The presentation of the C-guide, the global guide to contemporary architecture launched jointly by the Fundación Arquitectura Contemporánea and the Cosentino Group, took place as part of the ‘Architecture Summit’ programme of activities, sponsored by Acción Cultural Española and the Directorate General for Urban Agenda and Architecture and which was held at the Spanish Pavilion of the Dubai Expo on November 2nd and 3rd.
Hosted by Miriam Llano (Marketing Coordinator for the Middle East), the event included the presentation of the new spot of the guide and a demonstration of its use and possibilities by its coordinator, Jorge Martín.
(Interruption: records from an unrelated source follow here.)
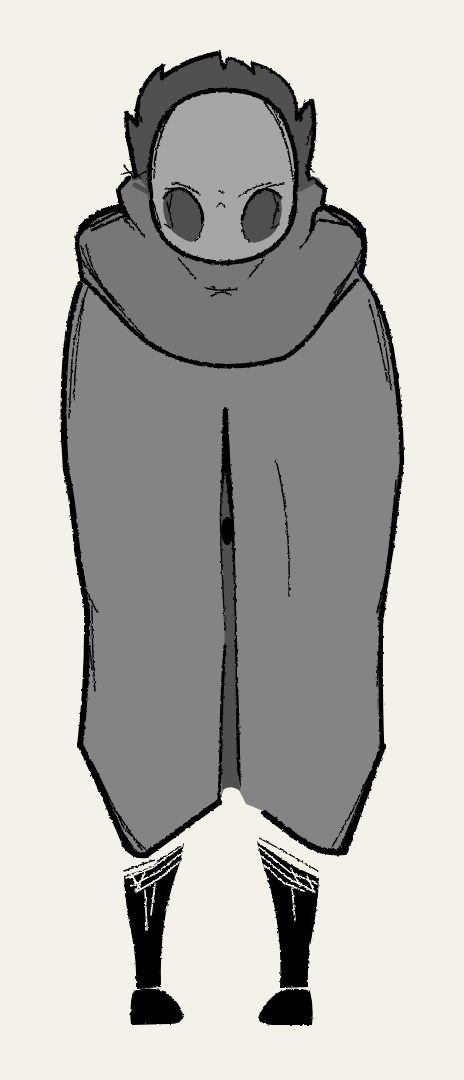
<!DOCTYPE html>
<html lang="en">
<head>
<meta charset="utf-8">
<title>Cloaked figure with mask</title>
<style>
:root {
  --paper: #f3f1e9;
  --ink: #030303;
  --cloak: #848484;
  --cowl: #777777;
  --mask: #a6a6a6;
  --hair: #505050;
  --eye: #4f4f4f;
  --highlight: #fbfaf6;
}
html, body { margin: 0; background: var(--paper); overflow: hidden; }
svg { display: block; width: 464px; height: 1080px; }
.cloak { fill: var(--cloak); }
.cowl { fill: var(--cowl); }
.mask { fill: var(--mask); }
.hair { fill: var(--hair); }
.eye { fill: var(--eye); }
.ink { fill: var(--ink); }
.line { fill: none; stroke: var(--ink); stroke-linecap: round; stroke-linejoin: round; }
.heavy { stroke-width: 6; }
.bold { stroke-width: 4.5; }
.medium { stroke-width: 3; }
.fine { stroke-width: 1.4; }
.glint { fill: none; stroke: var(--highlight); stroke-width: 1.6; stroke-linecap: round; }
</style>
</head>
<body>
<svg viewBox="0 0 464 1080" role="img" aria-label="Standing figure in a long grey cloak with a pale mask and dark spiky hair">
  <defs>
    <filter id="brush-edge" x="-5%" y="-5%" width="110%" height="110%">
      <feTurbulence type="fractalNoise" baseFrequency="0.25" numOctaves="2" seed="4" result="grain"/>
      <feDisplacementMap in="SourceGraphic" in2="grain" scale="3" xChannelSelector="R" yChannelSelector="G"/>
    </filter>
  </defs>
  <rect width="464" height="1080" fill="var(--paper)"/>

  <g id="legs" filter="url(#brush-edge)">
    <path class="ink" d="M124 876 L151 867 L184 843 Q181 862 175 877 Q167 902 164 925 Q160 955 161 987 L136 989 Q137 962 132 936 Q125 905 124 876 Z"/>
    <path class="ink" d="M257 842 L291 865 L319 878 Q318 906 312 935 Q307 960 308 987 L280 988 Q282 950 276 915 Q271 886 264 868 Z"/>
    <path class="ink" d="M133 991 Q149 986 164 991 Q180 1001 184 1017 Q182 1024 170 1024 L131 1025 Q129 1006 133 991 Z"/>
    <path class="ink" d="M310 991 Q294 986 279 992 Q263 1002 258 1018 Q260 1024 272 1025 L312 1025 Q314 1006 310 991 Z"/>
    <g id="leg-glints">
      <path class="glint" d="M126 878 L152 868 L182 846 M131 886 L158 872 L182 853 M136 892 L160 878 L179 862 M131 874 L140 888 M146 871 L136 891"/>
      <path class="glint" d="M259 847 L290 872 L317 884 M261 856 L288 878 L315 892 M264 865 L284 883 L304 891 M291 868 L300 886 M307 876 L314 891"/>
      <path class="glint" d="M155 884 L151 915 M145 890 L147 930 M292 888 L295 920"/>
    </g>
    <path class="line fine" d="M124 871 L154 860 M259 838 L282 850 L318 871 M158 861 L181 846"/>
  </g>

  <g id="cloak">
    <path class="cloak" d="M84 280 Q70 312 66 350 Q60 410 66 470 Q71 500 76 550 L87 610 Q87 680 80 746 L104 800 L126 848 Q134 857 146 855 L183 828 L219 803 L224 789 Q231 784 239 790 L246 804 L266 812 L296 837 Q320 855 345 852 L359 812 L383 746 Q379 690 381 615 L392 545 Q397 500 402 462 Q402 400 391 345 Q384 302 362 274 Z"/>
    <path class="hair" d="M225 410 L229 440 Q235 530 236 640 L240 791 Q231 784 222 790 L221 760 Q226 640 224 600 Q219 520 221 480 Z"/>
    <g id="cloak-outline" class="line" filter="url(#brush-edge)">
      <path class="heavy" d="M80 284 Q70 312 66 350 Q61 410 66 470 Q73 500 77 550 L87 610 Q88 680 80 746"/>
      <path class="heavy" d="M80 744 L104 795 L126 846 Q134 857 146 855 L183 828 L219 802"/>
      <path class="heavy" d="M264 813 L296 837 Q320 855 345 852 L359 812 L383 746"/>
      <path class="bold" d="M362 276 Q383 302 391 345 Q401 400 402 462 Q397 500 392 545 L381 615 Q380 690 382 746"/>
      <path class="fine" d="M89 284 Q76 318 72 360 L69 418 M84 300 Q75 350 74 400 M70 480 Q78 545 86 590 L97 612 M92 606 Q92 650 95 691 M87 620 L92 670"/>
      <path class="fine" d="M374 296 Q387 340 391 390 M369 300 Q382 350 387 380 M396 480 Q391 540 385 580 L377 612 M377 612 L384 600 M387 592 Q379 640 377 686"/>
      <path class="fine" d="M85 755 L118 814 L142 850 M92 762 L124 828 L148 852 M90 760 L112 810 M378 756 L352 812 L332 847 M376 764 L356 816 L338 850 M370 776 L346 834"/>
      <path class="medium" d="M110 815 L134 850 M353 824 L341 850"/>
    </g>
    <g id="cloak-opening" filter="url(#brush-edge)">
      <path class="ink" d="M223 409 Q226 404 228 411 Q229 450 233 500 Q235 540 236 600 L241 789 L237 770 L235 640 Q234 560 230 516 L225 470 L222 500 Q221 450 223 409 Z"/>
      <ellipse class="ink" cx="227" cy="531" rx="6" ry="14"/>
      <path class="line fine" d="M222 480 Q219 520 222 570 L225 630"/>
      <path class="line medium" d="M225 645 Q221 700 221 745 L219 801"/>
      <path class="line fine" d="M276 460 Q291 520 289 596"/>
    </g>
  </g>

  <g id="cowl">
    <path class="cowl" d="M126 177 L118 190 L121 206 Q97 208 82 226 Q74 238 79 258 L83 278 Q101 298 122 319 Q143 343 170 355 Q222 378 284 358 Q305 344 325 316 L357 280 Q368 250 362 229 Q354 212 325 206 L326 190 L319 178 L285 170 L160 170 Z"/>
    <g id="cowl-outline" class="line" filter="url(#brush-edge)">
      <path class="bold" d="M129 178 L118 190 L122 207 Q97 208 82 226 Q74 238 79 256 L82 278"/>
      <path class="heavy" d="M80 232 Q88 216 119 207 M325 207 Q352 213 362 230 Q367 248 361 272"/>
      <path class="bold" d="M82 278 Q101 296 122 319 Q143 343 170 355 Q222 376 284 358 Q305 346 325 316 L357 280"/>
      <path class="bold" d="M313 179 L325 189 L322 206 L314 214 L312 230 M122 205 L128 218"/>
      <path class="medium" d="M83 230 L120 211 L126 215 L92 230 M326 210 L360 232 M320 220 L350 225 L361 238"/>
      <path class="fine" d="M79 255 Q96 285 126 316 L144 336 M81 246 Q91 277 118 306 M86 244 Q90 270 112 300 M84 265 L124 310"/>
      <path class="fine" d="M363 245 Q353 275 334 301 L312 332 M362 258 L334 293 M350 273 L327 309 M355 262 L360 276 L368 284"/>
      <path class="fine" d="M126 213 L145 237 M122 216 L134 230 M314 216 Q314 236 300 248 M318 220 L306 240 M178 258 L196 279 M264 259 L248 278"/>
      <path class="fine" d="M205 288 Q221 292 237 289 M211 296 L230 288 M212 287 L231 295"/>
    </g>
  </g>

  <g id="hair">
    <path class="hair" d="M152 195 L140 179 L132 181 L132 166 Q124 140 127 113 L136 124 Q135 87 163 66 L163 77 Q184 60 219 53 L225 69 L228 58 Q243 60 252 71 L251 63 Q278 70 290 88 Q297 99 298 108 Q307 108 312 101 Q318 133 309 166 L311 178 L294 196 Z"/>
    <g id="hair-outline" class="line" filter="url(#brush-edge)">
      <path class="bold" d="M136 176 Q132 160 131 150 Q125 132 127 113 L137 125 Q134 88 162 66 L162 78 Q184 60 219 53"/>
      <path class="medium" d="M219 53 L224 69 L228 58 Q243 60 254 73 L252 63 Q278 70 290 88 Q298 101 296 116"/>
      <path class="bold" d="M297 119 Q304 106 312 101 Q318 133 307 172 L310 180"/>
      <path class="fine" d="M305 100 L300 122 M316 113 L307 144 M138 110 L141 122 M124 166 L134 178 M122 174 L135 171 M133 166 L140 178 M146 171 L135 178 M306 164 L314 172 M165 65 L152 73"/>
    </g>
    <path d="M135 185 L148 192 M300 189 L313 182" fill="none" stroke="var(--hair)" stroke-width="5" stroke-linecap="round"/>
  </g>

  <g id="mask">
    <path class="mask" d="M222 90 C258 89 281 104 288 130 Q300 158 295 192 Q297 223 281 240 Q263 262 222 263 Q184 261 164 239 Q150 219 151 194 Q146 160 158 130 C168 104 190 91 222 90 Z"/>
    <g id="mask-eyes">
      <path class="eye" d="M165 195 Q175 183 189 192 Q203 204 203 222 Q201 239 191 242 Q177 238 168 226 Q160 210 165 195 Z"/>
      <path class="eye" d="M279 194 Q268 186 256 193 Q242 206 242 224 Q243 240 254 243 Q269 240 276 230 Q286 211 279 194 Z"/>
    </g>
    <g id="mask-outline" class="line" filter="url(#brush-edge)">
      <path class="bold" d="M222 90 C258 89 281 104 288 130 Q300 158 295 192 Q297 223 281 240 Q263 262 222 263 Q184 261 164 239 Q150 219 151 194 Q146 160 158 130 C168 104 190 91 222 90 Z"/>
      <path class="fine" d="M177 104 Q158 132 154 165 M171 110 Q155 140 154 178 M264 102 Q285 128 291 166 M272 107 Q288 135 293 180 M152 198 L161 228 M294 200 L288 226"/>
      <path class="medium" d="M164 198 Q172 185 186 190 Q202 202 203 220 M281 198 Q272 186 258 191 Q245 202 242 220"/>
      <path class="fine" d="M172 183 Q188 184 200 195 M166 189 Q187 185 199 206 M271 183 Q252 186 238 197 M284 184 Q262 184 247 204 M203 220 Q202 236 195 241 M242 222 Q242 237 250 242"/>
      <path class="fine" d="M167 202 L173 228 M172 194 L169 211 M278 202 L272 229 M273 194 L279 211 M165 224 L170 228 M279 224 L274 228 M217 207 L220 203 M221 203 L225 207 M219 191 L223 192"/>
    </g>
  </g>
</svg>
</body>
</html>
The event was also attended by Rafael de La-Hoz, Trustee of the Fundación Arquitectura Contemporánea and Coordinator of the C-guide scientific committee, who highlighted the unique features of this tool “which aims to consolidate itself as a global platform for the knowledge and recognition of the most outstanding contemporary architecture around the world”.
He also announced for the first time the ambitious project on which Fundación Arquitectura Contemporánea is working with the collaboration of the Directorate General for Urban Agenda and Architecture of the Spanish Ministry of Transport, Mobility and the Urban Agenda (MITMA, in Spanish). The project, known as ‘ARCA Plan’, consists of the implementation of a comprehensive methodological strategy for the protection of Spain’s contemporary architectural heritage on a local scale, promoting the identification of valuable architectural works, as well as their social and legal recognition by including them in the list of protected sites and areas.
This was followed by the announcement of the Dubai projects included in the guide, among which the Expo Pavilions stand out. Dubai thus joins the C-guide with 78 projects, including six with the highest rating (CCC). This city, which emerged from the desert, built its first skyscraper in 1979 -from which point onwards projects are eligible for the C-guide- and has since become one of the world’s leading references for high-rise architecture.
Works by major firms such as the Index Tower by Foster + Partners or the Cayan Tower by SOM contribute to the city’s skyline. It is also worth mentioning the Burj Khalifa Tower, which at 830 metres high is the tallest building in the world and is definitely a landmark in the city. Dubai’s interest in becoming a global tourist destination can be seen in an architecture of great formal expressiveness that aims to make urban spaces more attractive. Buildings such as the Opus by Zaha Hadid or the new metro stations by Aedas are examples of this iconic desire for contemporary architecture in the city.
Another of the city’s strategic commitments for the future is to promote cultural activity. Works such as the Concrete Arts Centre at Alserkal Avenue -designed by OMA as a centre of creation in the middle of an industrial area-, or the Etihad Museum and the Jameel Arts Centre, are examples of high quality architecture designed to promote culture and art in the city. This is the context for the Dubai Expo, which is a unique event to reflect on the places we live in and to think about their future, focusing on sustainability